When a line below contains the word "speaker", copy that line.

··· RECORDS SHOWN ···

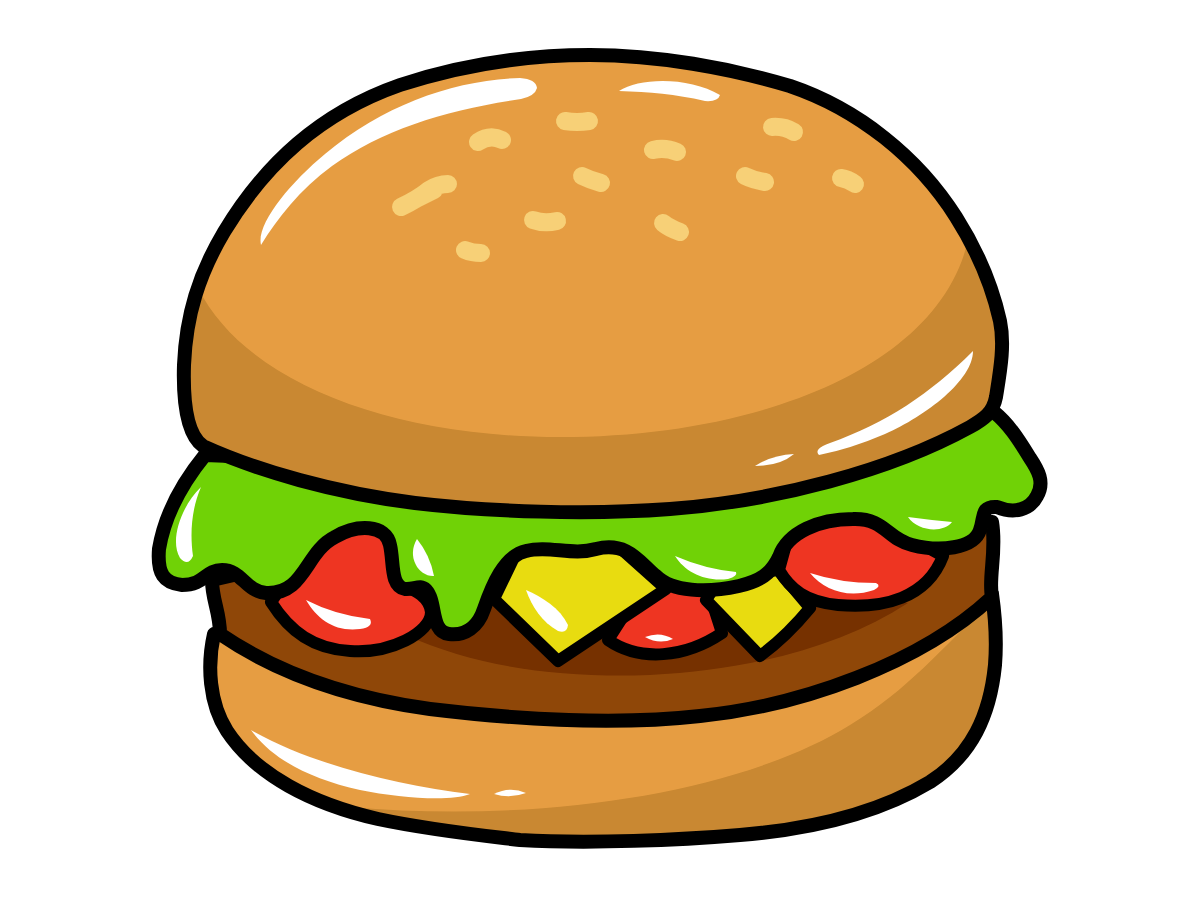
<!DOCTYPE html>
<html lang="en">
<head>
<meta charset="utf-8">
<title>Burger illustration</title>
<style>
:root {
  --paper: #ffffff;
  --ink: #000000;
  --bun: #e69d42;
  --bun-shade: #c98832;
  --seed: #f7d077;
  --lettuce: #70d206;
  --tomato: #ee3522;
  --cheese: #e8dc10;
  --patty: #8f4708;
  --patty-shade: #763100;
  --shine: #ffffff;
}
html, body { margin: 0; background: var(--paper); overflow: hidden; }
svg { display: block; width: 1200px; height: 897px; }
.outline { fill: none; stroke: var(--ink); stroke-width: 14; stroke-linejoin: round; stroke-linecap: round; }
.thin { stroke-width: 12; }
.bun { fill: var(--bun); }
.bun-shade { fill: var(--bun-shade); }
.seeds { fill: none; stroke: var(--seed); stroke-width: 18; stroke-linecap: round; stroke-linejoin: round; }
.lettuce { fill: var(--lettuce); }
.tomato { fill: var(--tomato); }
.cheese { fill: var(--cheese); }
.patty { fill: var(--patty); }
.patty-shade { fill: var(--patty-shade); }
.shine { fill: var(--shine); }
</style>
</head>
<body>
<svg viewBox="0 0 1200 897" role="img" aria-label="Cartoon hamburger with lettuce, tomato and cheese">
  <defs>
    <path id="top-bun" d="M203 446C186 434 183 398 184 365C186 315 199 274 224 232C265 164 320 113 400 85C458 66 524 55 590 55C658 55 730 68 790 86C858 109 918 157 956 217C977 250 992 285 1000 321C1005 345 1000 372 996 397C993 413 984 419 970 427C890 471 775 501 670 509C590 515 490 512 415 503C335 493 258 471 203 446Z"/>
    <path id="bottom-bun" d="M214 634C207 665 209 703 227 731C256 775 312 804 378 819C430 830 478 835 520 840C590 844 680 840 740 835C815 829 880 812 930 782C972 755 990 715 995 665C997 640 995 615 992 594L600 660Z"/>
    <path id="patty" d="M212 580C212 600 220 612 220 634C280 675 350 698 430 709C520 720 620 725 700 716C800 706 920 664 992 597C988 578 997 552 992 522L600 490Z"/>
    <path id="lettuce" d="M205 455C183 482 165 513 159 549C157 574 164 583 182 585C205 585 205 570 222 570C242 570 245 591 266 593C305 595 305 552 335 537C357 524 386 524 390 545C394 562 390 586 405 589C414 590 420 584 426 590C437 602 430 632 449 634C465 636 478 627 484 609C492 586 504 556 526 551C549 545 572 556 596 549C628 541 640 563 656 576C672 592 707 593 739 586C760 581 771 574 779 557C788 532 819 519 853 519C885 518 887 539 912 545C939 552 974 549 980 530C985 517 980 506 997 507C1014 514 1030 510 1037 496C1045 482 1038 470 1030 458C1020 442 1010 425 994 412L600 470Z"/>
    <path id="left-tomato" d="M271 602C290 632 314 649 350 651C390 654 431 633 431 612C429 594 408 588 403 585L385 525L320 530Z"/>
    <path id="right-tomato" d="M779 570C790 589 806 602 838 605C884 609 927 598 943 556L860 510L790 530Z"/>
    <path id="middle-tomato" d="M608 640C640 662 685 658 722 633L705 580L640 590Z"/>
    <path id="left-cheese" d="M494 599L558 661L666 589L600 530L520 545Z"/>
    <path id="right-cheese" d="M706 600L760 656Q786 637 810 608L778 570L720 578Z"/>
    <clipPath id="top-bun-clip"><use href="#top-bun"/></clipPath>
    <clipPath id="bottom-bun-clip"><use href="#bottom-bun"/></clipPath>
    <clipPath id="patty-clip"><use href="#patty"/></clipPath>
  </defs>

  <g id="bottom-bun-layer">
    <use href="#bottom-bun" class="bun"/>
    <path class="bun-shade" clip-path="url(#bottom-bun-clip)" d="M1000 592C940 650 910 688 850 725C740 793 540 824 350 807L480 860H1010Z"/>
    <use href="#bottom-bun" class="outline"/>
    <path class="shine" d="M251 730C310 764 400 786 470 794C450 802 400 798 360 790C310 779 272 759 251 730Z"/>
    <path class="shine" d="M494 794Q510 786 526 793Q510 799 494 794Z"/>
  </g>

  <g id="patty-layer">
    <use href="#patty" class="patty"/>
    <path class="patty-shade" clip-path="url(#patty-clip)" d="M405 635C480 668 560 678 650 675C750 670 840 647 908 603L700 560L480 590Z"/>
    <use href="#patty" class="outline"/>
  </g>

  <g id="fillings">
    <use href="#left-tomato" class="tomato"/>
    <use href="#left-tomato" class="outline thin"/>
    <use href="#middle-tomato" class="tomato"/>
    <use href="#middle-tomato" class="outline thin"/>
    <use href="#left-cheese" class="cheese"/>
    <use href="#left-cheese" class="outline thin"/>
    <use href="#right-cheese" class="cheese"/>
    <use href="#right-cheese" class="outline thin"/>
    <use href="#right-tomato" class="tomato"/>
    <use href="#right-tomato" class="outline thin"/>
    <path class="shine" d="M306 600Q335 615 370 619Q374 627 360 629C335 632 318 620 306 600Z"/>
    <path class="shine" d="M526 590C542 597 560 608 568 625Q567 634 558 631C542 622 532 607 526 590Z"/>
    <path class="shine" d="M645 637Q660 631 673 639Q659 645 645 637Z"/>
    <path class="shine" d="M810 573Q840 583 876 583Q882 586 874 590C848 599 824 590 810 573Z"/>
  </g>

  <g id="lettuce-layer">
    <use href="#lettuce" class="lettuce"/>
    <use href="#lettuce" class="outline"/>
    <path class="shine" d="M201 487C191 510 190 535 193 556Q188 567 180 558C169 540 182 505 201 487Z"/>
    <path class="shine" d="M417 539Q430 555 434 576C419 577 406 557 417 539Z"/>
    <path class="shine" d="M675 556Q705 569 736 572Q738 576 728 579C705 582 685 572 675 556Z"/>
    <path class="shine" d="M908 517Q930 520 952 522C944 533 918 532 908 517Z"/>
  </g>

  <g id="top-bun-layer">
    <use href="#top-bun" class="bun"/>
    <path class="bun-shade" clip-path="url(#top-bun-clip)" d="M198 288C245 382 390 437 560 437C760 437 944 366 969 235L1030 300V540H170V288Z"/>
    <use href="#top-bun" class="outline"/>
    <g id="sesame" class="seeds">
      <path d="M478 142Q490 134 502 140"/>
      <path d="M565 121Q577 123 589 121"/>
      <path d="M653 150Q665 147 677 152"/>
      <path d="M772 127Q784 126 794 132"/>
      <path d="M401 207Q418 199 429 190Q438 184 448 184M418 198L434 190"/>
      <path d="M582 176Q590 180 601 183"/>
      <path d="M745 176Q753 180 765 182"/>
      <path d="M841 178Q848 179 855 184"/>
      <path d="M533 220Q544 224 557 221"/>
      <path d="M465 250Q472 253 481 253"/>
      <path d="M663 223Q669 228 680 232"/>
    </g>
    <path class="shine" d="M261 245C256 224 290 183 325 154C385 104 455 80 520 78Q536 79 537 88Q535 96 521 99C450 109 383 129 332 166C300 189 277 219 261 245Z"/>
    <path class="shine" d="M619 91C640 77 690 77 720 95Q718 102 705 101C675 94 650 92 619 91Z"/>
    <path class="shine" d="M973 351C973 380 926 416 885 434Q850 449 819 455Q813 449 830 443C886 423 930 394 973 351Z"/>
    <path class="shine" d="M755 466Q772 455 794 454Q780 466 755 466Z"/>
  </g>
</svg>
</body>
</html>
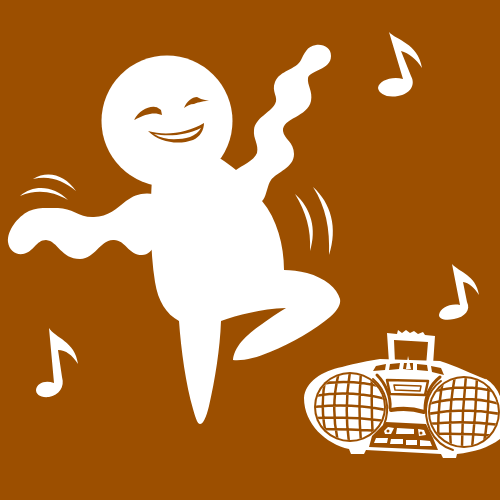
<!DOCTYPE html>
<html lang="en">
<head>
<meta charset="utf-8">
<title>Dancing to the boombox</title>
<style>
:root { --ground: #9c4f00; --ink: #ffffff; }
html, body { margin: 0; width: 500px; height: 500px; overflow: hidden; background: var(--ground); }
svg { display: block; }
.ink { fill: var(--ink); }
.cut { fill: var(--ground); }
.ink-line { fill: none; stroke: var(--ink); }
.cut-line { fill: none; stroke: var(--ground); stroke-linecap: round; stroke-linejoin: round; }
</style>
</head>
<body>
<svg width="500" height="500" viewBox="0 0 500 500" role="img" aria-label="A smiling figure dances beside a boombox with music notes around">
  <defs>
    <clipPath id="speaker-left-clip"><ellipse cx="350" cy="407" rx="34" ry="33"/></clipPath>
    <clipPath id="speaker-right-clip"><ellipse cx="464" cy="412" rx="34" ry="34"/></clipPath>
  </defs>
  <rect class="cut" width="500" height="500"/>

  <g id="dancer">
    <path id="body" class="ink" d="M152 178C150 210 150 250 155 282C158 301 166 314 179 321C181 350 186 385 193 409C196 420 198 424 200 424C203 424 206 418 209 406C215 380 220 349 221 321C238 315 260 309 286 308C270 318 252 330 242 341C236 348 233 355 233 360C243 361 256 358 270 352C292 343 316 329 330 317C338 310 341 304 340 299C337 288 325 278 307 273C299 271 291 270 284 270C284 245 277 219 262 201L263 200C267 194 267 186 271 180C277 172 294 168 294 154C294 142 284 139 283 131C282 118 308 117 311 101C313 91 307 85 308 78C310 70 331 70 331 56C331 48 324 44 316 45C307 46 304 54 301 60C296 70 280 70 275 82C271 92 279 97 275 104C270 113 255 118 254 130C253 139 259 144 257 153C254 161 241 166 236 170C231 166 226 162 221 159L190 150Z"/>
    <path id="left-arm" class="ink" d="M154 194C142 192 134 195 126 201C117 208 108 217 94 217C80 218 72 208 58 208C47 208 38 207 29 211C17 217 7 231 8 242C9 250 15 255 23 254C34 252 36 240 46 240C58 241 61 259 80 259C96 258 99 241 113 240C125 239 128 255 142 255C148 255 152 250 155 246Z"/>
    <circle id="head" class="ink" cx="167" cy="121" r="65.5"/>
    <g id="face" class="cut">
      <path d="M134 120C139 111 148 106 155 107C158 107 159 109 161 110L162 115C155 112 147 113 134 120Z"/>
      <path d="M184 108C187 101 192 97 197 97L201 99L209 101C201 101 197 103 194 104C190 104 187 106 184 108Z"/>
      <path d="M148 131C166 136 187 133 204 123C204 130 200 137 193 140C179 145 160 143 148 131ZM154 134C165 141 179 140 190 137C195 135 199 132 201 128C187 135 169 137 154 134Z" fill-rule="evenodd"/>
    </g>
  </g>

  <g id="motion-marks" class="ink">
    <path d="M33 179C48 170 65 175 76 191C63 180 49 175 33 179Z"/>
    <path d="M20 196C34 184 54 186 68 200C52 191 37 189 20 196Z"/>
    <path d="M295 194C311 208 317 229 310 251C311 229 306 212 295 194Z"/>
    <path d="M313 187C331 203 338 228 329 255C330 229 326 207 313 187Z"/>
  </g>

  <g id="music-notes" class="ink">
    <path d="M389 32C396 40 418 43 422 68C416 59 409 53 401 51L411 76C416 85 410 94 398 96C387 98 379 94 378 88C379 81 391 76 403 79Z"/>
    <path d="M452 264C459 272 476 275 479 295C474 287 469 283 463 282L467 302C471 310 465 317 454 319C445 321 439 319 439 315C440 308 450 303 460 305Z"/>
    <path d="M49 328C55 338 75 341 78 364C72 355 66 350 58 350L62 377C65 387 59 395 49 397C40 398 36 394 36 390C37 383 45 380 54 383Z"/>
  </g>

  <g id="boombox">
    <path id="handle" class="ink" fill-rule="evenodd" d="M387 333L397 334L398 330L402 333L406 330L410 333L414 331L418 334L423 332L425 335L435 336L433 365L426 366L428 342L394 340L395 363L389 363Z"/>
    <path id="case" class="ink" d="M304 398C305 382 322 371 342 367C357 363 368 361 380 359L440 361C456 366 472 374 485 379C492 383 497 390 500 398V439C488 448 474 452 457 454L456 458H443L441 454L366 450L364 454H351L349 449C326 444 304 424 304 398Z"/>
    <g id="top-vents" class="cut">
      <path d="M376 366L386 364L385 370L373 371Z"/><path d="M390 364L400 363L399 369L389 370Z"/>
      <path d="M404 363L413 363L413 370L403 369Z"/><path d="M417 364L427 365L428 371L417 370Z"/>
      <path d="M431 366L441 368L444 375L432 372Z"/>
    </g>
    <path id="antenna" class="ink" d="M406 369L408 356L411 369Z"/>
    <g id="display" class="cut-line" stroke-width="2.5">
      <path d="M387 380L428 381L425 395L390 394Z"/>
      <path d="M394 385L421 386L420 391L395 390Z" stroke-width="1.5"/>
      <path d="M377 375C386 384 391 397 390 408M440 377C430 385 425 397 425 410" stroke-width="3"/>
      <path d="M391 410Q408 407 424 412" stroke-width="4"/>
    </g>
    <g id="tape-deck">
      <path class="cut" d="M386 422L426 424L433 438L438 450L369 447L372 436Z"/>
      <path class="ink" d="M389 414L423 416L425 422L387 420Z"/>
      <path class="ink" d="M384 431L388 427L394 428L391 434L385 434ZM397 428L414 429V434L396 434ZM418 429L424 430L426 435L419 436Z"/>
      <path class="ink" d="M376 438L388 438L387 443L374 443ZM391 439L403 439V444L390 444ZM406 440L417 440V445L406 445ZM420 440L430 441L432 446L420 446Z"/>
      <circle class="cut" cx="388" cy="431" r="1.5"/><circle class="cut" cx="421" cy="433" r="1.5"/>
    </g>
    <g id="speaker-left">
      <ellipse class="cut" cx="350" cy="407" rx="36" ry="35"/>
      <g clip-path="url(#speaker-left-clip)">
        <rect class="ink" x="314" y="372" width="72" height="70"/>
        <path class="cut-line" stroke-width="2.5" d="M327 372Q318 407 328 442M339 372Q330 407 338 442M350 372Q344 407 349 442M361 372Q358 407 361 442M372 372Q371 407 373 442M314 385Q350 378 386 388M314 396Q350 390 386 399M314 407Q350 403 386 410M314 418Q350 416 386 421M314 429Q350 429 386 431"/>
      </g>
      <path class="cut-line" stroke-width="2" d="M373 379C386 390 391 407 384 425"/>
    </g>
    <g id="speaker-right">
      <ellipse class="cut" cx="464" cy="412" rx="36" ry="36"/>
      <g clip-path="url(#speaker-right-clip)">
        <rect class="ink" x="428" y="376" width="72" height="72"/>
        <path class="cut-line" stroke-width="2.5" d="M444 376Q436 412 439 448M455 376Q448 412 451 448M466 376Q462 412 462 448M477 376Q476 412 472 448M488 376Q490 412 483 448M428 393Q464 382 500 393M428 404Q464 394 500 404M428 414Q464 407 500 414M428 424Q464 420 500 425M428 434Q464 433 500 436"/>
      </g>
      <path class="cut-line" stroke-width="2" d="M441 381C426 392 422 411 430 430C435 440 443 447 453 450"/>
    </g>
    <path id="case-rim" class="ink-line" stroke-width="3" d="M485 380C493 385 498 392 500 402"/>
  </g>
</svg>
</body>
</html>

···

• SOLUTION FOR THIS TASK
    <clipPath id="speaker-left-clip"><ellipse cx="350" cy="407" rx="34" ry="33"/></clipPath>
    <clipPath id="speaker-right-clip"><ellipse cx="464" cy="412" rx="34" ry="34"/></clipPath>
    <g id="speaker-left">
      <g clip-path="url(#speaker-left-clip)">
    <g id="speaker-right">
      <g clip-path="url(#speaker-right-clip)">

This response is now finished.